: firm adherence to a code of especially moral or artistic values : incorruptibility (Merriam Webster)
"Integrity is doing the right thing, even when no one is watching.” CS Lewis
In the workplace, we all want to be around people who are honest and trustworthy. Establishing a moral and ethical framework, and building that into the very core of your company is essential in creating a work environment centered on integrity.
It can be very hard to pinpoint who has integrity and who does not, so here are a few things that you can look for when dealing with others to determine if the people that you work with have integrity.
Examples of integrity in the workplace:
- Can you put your food in the kitchen and have it there when you go for lunch?
- Are your coworkers pulling their load when teamwork is required.
- Do your coworkers have your back when you are tied up with a customer or need assistance completing your work?
- Do your coworkers arrive on time, and do what they are supposed to do, even when the boss is away?
- Does your company treat its employees and clients fairly?
If you can answer yes to all of the above, this means that your workplace has done a great job of hiring employees who have the common core value of integrity.
Food for thought....
At some point in your working career, you will probably be asked to do something that may compromise your integrity.
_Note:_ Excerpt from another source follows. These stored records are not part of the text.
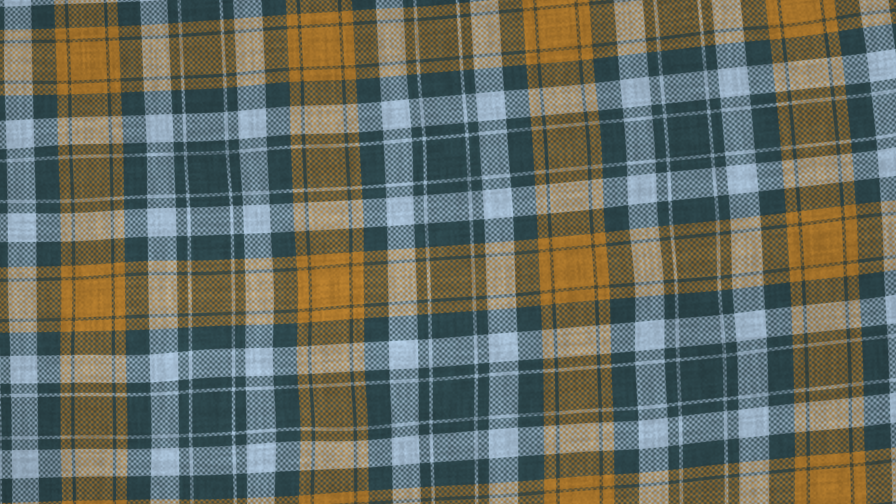
Write a Shadertoy shader that draws this texture.

```glsl
// Woven cotton plaid in orange, dark green and pale blue.
// One mirrored stripe sequence colours both warp and weft; the two thread
// sets are interlaced on a gently bent grid with uneven, slubby yarn.

float hash(vec2 p) {
    p = fract(p * vec2(0.1031, 0.1137));
    p += dot(p, p.yx + 33.33);
    return fract((p.x + p.y) * p.x * 7.31);
}

float noise(vec2 p) {
    vec2 i = floor(p), f = fract(p);
    f = f * f * (3.0 - 2.0 * f);
    return mix(mix(hash(i), hash(i + vec2(1, 0)), f.x),
               mix(hash(i + vec2(0, 1)), hash(i + vec2(1, 1)), f.x), f.y);
}

// Coverage of a stripe of given half width, softened by the pixel size
float band(float d, float center, float halfWidth, float soft) {
    return 1.0 - smoothstep(-soft, soft, abs(d - center) - halfWidth);
}

// Yarn colour along one axis; whole numbers of t are orange centres
vec3 stripes(float t, float lineStrength) {
    const vec3 green = vec3(0.165, 0.26, 0.28);
    const vec3 orange = vec3(0.64, 0.445, 0.165);
    const vec3 pale = vec3(0.61, 0.70, 0.78);
    float d = abs(fract(t + 0.5) - 0.5);
    float soft = 0.6 * fwidth(t) + 0.001;

    vec3 col = mix(green, orange, band(d, 0.0, 0.14, soft));
    col = mix(col, pale, band(d, 0.30, 0.059, soft));
    col = mix(col, pale, band(d, 0.41, 0.007, soft) * lineStrength);
    return mix(col, green * 0.85, band(d, 0.087, 0.007, soft) * lineStrength);
}

// Bends the canvas into cloth coordinates, one unit per repeat
vec2 clothGrid(vec2 p) {
    float x = p.x + (0.013 + 0.029 * p.x) * (p.y * p.y - 0.18);
    float s = (x - 0.185) / 0.465;
    float u = s - 0.0123 * s * s;
    float sag = 0.02 * p.x + 0.0294 * p.x * p.x;
    float v = (0.405 - p.y + sag) / (0.47 + 0.01 * p.x);
    vec2 wobble = vec2(noise(p * 7.0), noise(p * 7.0 + 40.0)) - 0.5;
    return vec2(u, v) + 0.014 * wobble;
}

void mainImage(out vec4 fragColor, in vec2 fragCoord) {
    vec2 p = fragCoord / iResolution.y;
    vec2 cloth = clothGrid(p);
    vec2 thread = cloth * 90.0;
    vec2 texel = fwidth(thread);
    float detail = 1.0 - smoothstep(0.5, 1.3, max(texel.x, texel.y));

    // Yarn thickness varies along every thread
    float warpSlub = noise(vec2(thread.x, cloth.y * 7.0) + 300.0);
    float weftSlub = noise(vec2(cloth.x * 7.0, thread.y) + 500.0);
    vec3 warp = stripes(cloth.x, 0.7 + 0.3 * warpSlub) * (0.90 + 0.20 * warpSlub);
    vec3 weft = stripes(cloth.y, 0.6 + 0.3 * weftSlub) * (0.90 + 0.20 * weftSlub);

    // Plain weave: warp and weft take turns on top
    float over = sin(3.14159 * thread.x) * sin(3.14159 * thread.y);
    vec3 col = mix(weft, warp, 0.5 + 0.35 * over * detail);

    // Fine fibre grain, soft folds and a slight fall-off to the corners
    col *= 0.95 + 0.10 * noise(p * 240.0);
    col *= 0.96 + 0.08 * noise(p * 2.5 + 11.0);
    vec2 q = fragCoord / iResolution.xy - 0.5;
    col *= 1.03 - 0.16 * dot(q, q);

    fragColor = vec4(col, 1.0);
}
```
If at any point you are asked to do something that just doesn't sit well with you, or feel right, ask yourself this: Is what I am about to do worth degrading my good name? Remember this—a breach in integrity, even once, can compromise every good deed that you have done.